  • bool SetAsDesktopItem( IHTMLElement * pElement );

  • This function sets the item specified by pElement as an Active Desktop item, just like you right click the item in IE and choose Set As Desktop Item context menu command.

  • bool SetAsDesktopItem( );

  • This function sets the active element as an Active Desktop item.

  • void SetFontSizeLarge( );

  • This function sets the current font size to Large.

  • void SetFontSizeLargest( );

  • This function sets the current font size to Largest.

  • void SetFontSizeMedium( );

  • This function sets the current font size to Medium.

  • void SetFontSizeSmall( );

  • This function sets the current font size to Small.

  • void SetFontSizeSmallest( );

  • This function sets the current font size to Smallest.

  • static bool StartWebBrowser( );

  • This function starts the default web browser with an empty window.

  • void ToggleWorkOffline( );

  • This function toggles the connected state for the WebBrowser control from Online to Offline and vice versa.  Its behavior is exactly like the File | Work Offline menu command in IE.

  • void Undo( );

  • This function undoes the last action, which is likely editing the text inside an input field.

  • BOOL UpdateCopyHelper( );

  • This update handler function returns TRUE when there is something to copy to the clipboard (in other words, something is being selected) and FALSE otherwise.

  • BOOL UpdateCutHelper( );

  • This update handler function returns TRUE when there is something to cut to the clipboard (in other words, some part of the text inside an input field is selected) and FALSE otherwise.  Note that unlike UpdateCopyHelper( ), it does not return TRUE when anything is selected.  This provides an easy way for preventing the user from cutting off pieces of the page unexpectedly by Cut( ).  This function should be used inside the ON_UPDATE_COMMAND_UI handler for the Cut menu command, so that it disables the menu item when something other than the text inside an input field is selected.  See the sample application to see how it's used with the Cut menu item.

  • BOOL UpdatePasteHelper( );

  • This update handler function returns TRUE when something appropriate for pasting into the document is available on the clipboard, and FALSE otherwise.  It returns FALSE even when something appropriate to paste is available, but some part of the document other than an input field is selected.  This prevents the odd behavior of replacing page contents with the clipboard contents as an HTML editor would do.

  • BOOL WorkOfflineUpdateHelper( );

  • This update handler function returns TRUE is the WebBrowser is in offline mode, and FALSE otherwise.

A note about using this class.  Using this class is simply a matter of copying HtmlView2.h and HtmlView2.cpp files from the sample application to your application's directory, and deriving your view class from CHtmlView2 instead of CHtmlView.  This involves replacing all the occurrences of CHtmlView with CHtmlView2 everywhere inside your view's .h and .cpp files.
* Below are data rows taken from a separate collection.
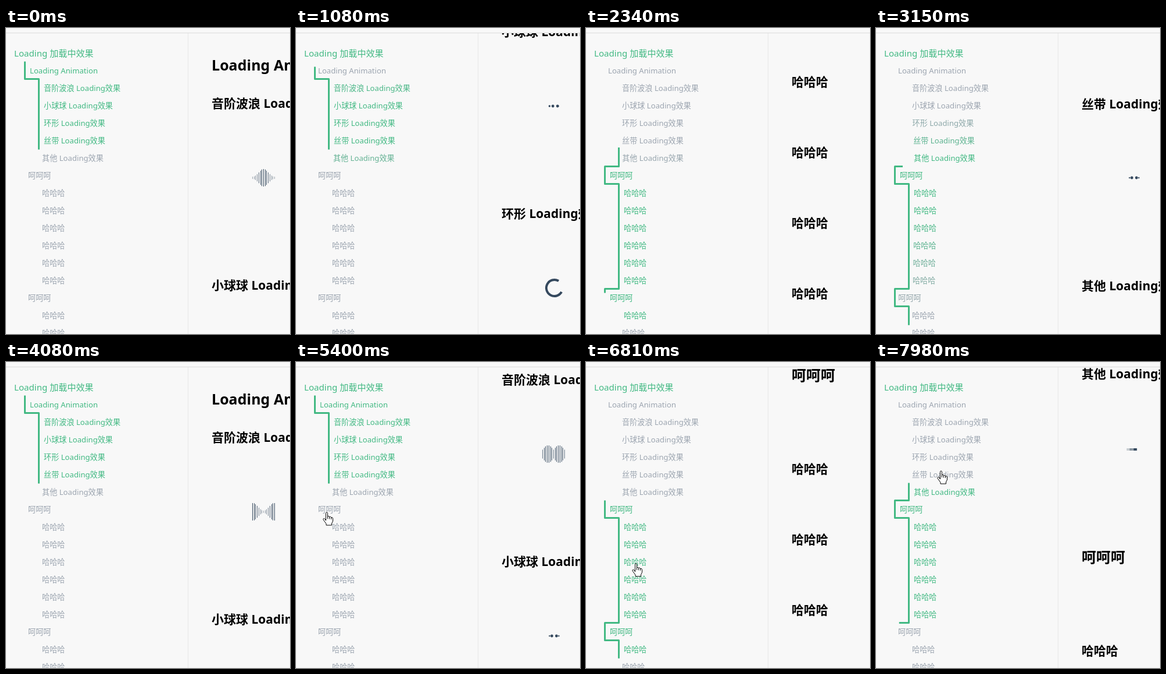
Write an HTML page that moves like this. It is 489x525 px and loops after 8 s.

```html
<!DOCTYPE html>
<html lang="zh">
<head>
<meta charset="utf-8">
<title>Loading</title>
<style>
html, body { margin: 0; width: 100%; height: 100%; overflow: hidden; background: #f8f8f8; }
svg { display: block; }
text { font-family: "Noto Sans", "Noto Sans CJK SC", "Noto Sans CJK JP", "Noto Sans CJK", sans-serif; white-space: pre; }
.head { font-weight: 700; fill: #000; }
</style>
</head>
<body>
<svg id="stage" width="489" height="525" viewBox="0 0 489 525">
  <rect width="489" height="525" fill="#f8f8f8"/>
  <svg x="314" y="9" width="175" height="516" viewBox="314 9 175 516"><g id="page"></g></svg>
  <path d="M0 8.5H489" stroke="#dcdcdc"/>
  <path d="M313.5 9V525" stroke="#e8e8e8"/>
  <g id="menu"></g>
  <path id="trail" fill="none" stroke="#42b983" stroke-width="3" stroke-linejoin="round"/>
  <g id="hand" fill="#fff" stroke="#000" stroke-linejoin="round">
    <path d="M-1.5 14V1.5Q-1.5 0 0 0Q1.5 0 1.5 1.5V7Q3 5.5 4.5 7.5Q6.2 6.5 7.5 8.5Q10.5 8 10.5 11V15L8.5 19V22H-1V19.5L-6 12.5Q-6.2 9.5-3.5 11Z"/>
    <path d="M1.5 7V11M4.5 7.5V11.5M7.5 8.5V12" fill="none"/>
  </g>
  <path id="arrow" d="M0 0V16L3.7 12.5L6.2 18.5L8.7 17.5L6.2 11.6H11.3Z" fill="#fff" stroke="#000"/>
</svg>
<script>
const LOOP = 8000, VIEW = 1104, DARK = '#35495e', GREEN = [66, 185, 131], GRAY = [156, 165, 176];
const $ = id => document.getElementById(id);
const clamp = v => Math.max(0, Math.min(1, v));
const smooth = u => u * u * (3 - 2 * u);
const coast = u => 1 - (1 - u) ** 1.5;

function set(el, attrs) {
  for (const key in attrs) el.setAttribute(key, attrs[key]);
}
function add(parent, tag, attrs, label) {
  const el = document.createElementNS('http://www.w3.org/2000/svg', tag);
  set(el, attrs);
  if (label) el.textContent = label;
  return parent.appendChild(el);
}

// Runs the moves { from, to, goal } one after another
function glide(start, moves, t) {
  return moves.reduce((value, { from, to, goal, ease = smooth }) =>
    value + (goal - value) * ease(clamp((t - from) / (to - from))), start);
}

// Average of fn over the time span from t - oldest to t - newest
function recent(fn, t, oldest, newest) {
  const samples = 24;
  let sum = 0;
  for (let i = 0; i < samples; i++) sum += fn(t - newest - (oldest - newest) * (i + .5) / samples);
  return sum / samples;
}

const scrollMoves = [
  { from: 840, to: 1720, goal: 1142, ease: coast },
  { from: 1720, to: 2350, goal: 1760 },
  { from: 2854, to: 3474, goal: 0 },
  { from: 5290, to: 6040, goal: 1669 },
  { from: 7540, to: 7740, goal: 1357 }
];
const scrollAt = t => Math.round(glide(0, scrollMoves, t));

const cursorMoves = [
  { from: 4150, to: 4750, x: 53, y: 258 },
  { from: 6060, to: 6380, x: 78, y: 430 },
  { from: 6510, to: 7200, x: 98, y: 222 },
  { from: 7700, to: 7950, x: 112, y: 187 }
];
const cursorAt = (axis, start, t) => glide(start, cursorMoves.map(m => ({ ...m, goal: m[axis] })), t);

// Sections: label, position on the page, depth in the menu
const sections = [];
const section = (label, top, depth) => sections.push({ label, top, depth });
section('Loading Animation', 64, 0);
['音阶波浪', '小球球', '环形', '丝带', '其他'].forEach((name, i) => section(name + ' Loading效果', 129 + 312 * i, 1));
for (const top of [1692, 2582]) {
  section('呵呵呵', top, 0);
  for (let i = 0; i < 6; i++) section('哈哈哈', top + 160 + 121 * i, 1);
}

const menu = $('menu'), page = $('page');
add(menu, 'text', { x: 14, y: 49, 'font-size': 15.1, fill: '#42b983' }, 'Loading 加载中效果');

let outline = '', length = 0;
sections.forEach((s, i) => {
  const x = 32.5 + 24 * s.depth, y = 57.5 + 30 * i;
  outline += `${i ? 'L' : 'M'}${x} ${y}V${y + 30}`;
  if (i && s.depth !== sections[i - 1].depth) length += 24;
  s.start = length;
  s.end = length += 30;
  s.left = 38 + 24 * s.depth;
  s.item = add(menu, 'text', { x: s.left, y: 78 + 30 * i, 'font-size': 13.15 }, s.label);
  const size = s.depth ? 21 : 25;
  add(page, 'text', { class: 'head', x: 354, y: s.top + size * .36, 'font-size': size }, s.label);
  s.isOn = t => {
    const scroll = scrollAt(t), next = sections[i + 1];
    return s.top < scroll + VIEW && (!next || next.top - 24 > scroll);
  };
});
set($('trail'), { d: outline });

// Loaders
const bars = Array.from({ length: 15 }, (_, i) =>
  add(page, 'rect', { x: Math.round(424 + i * 38 / 14), width: 1, fill: DARK }));
const dotRows = [569, 1192].map(cy => Array.from({ length: 4 }, () =>
  add(page, 'circle', { cy, r: 2.4, fill: DARK })));
const ring = add(page, 'circle', { cx: 445, cy: 881, r: 14, fill: 'none', stroke: DARK,
  'stroke-width': 4, 'stroke-dasharray': '66 22' });
const blocks = [.25, .55, 1].map(opacity =>
  add(page, 'rect', { y: 1505, width: 6, height: 4, fill: DARK, opacity }));

function drawLoaders(t) {
  bars.forEach((bar, i) => {
    const level = .5 + .5 * Math.cos(Math.PI * (2 * t / 745 - Math.abs(i - 7) / 7));
    const height = 4 + 26 * level ** 1.2;
    set(bar, { y: 257 - height / 2, height, opacity: .45 + .55 * level });
  });
  const p = .5 + .5 * (2 * ((t / 562 + .96) % 1) - 1) ** 3;
  for (const [grow, left, right, shrink] of dotRows) {
    set(grow, { cx: 436.5, r: 2.4 * p });
    set(left, { cx: 436.5 + 8 * p });
    set(right, { cx: 444.5 + 8 * p });
    set(shrink, { cx: 452.5, r: 2.4 * (1 - p) });
  }
  set(ring, { transform: `rotate(${t * .36} 445 881)` });
  blocks.forEach((block, i) => {
    const phase = 2.19 + 2 * Math.PI * (t - 1710 - 85 * (2 - i)) / 975;
    set(block, { x: 441 + 12 * Math.cos(phase) });
  });
}

function drawMenu(t) {
  for (const s of sections) {
    const on = recent(s.isOn, t, 150, 0);
    const rgb = GRAY.map((c, k) => Math.round(c + (GREEN[k] - c) * on));
    set(s.item, { x: s.left + 3 * on, fill: `rgb(${rgb})` });
  }
  // The line follows the lit sections with a delay
  const start = recent(time => sections.find(s => s.isOn(time)).start, t, 400, 150);
  const end = recent(time => sections.filter(s => s.isOn(time)).pop().end, t, 400, 150) + 1;
  set($('trail'), { 'stroke-dasharray': `${end - start} 9999`, 'stroke-dashoffset': -start });
}

function drawCursor(t) {
  const x = cursorAt('x', 500, t), y = cursorAt('y', 264, t);
  const transform = `translate(${x} ${y})`;
  const show = on => ({ transform, visibility: on ? 'visible' : 'hidden' });
  set($('hand'), show(x < 170));
  set($('arrow'), show(x >= 170));
}

const begin = performance.now();
function draw() {
  const t = Math.max(0, performance.now() - begin) % LOOP;
  set(page, { transform: `translate(0 ${-scrollAt(t)})` });
  drawLoaders(t);
  drawMenu(t);
  drawCursor(t);
  requestAnimationFrame(draw);
}
draw();
</script>
</body>
</html>
```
Hope this class helps you during the development of your applications!

Bug Fixes:

10/24/2003 - Neville Franks (the author of ED for Windows, see kindly reported a bug in the code which caused a crash on the occasions that the user selected a large portion of the document's text and right clicked on it.  Actually he tracked the bug, and showed me how to fix it.  So the whole credit of reporting and fixing the bug shall go to him.

 Download source code for the article

This article originally appeared on It's been republished here, and may contain modifications from the original article.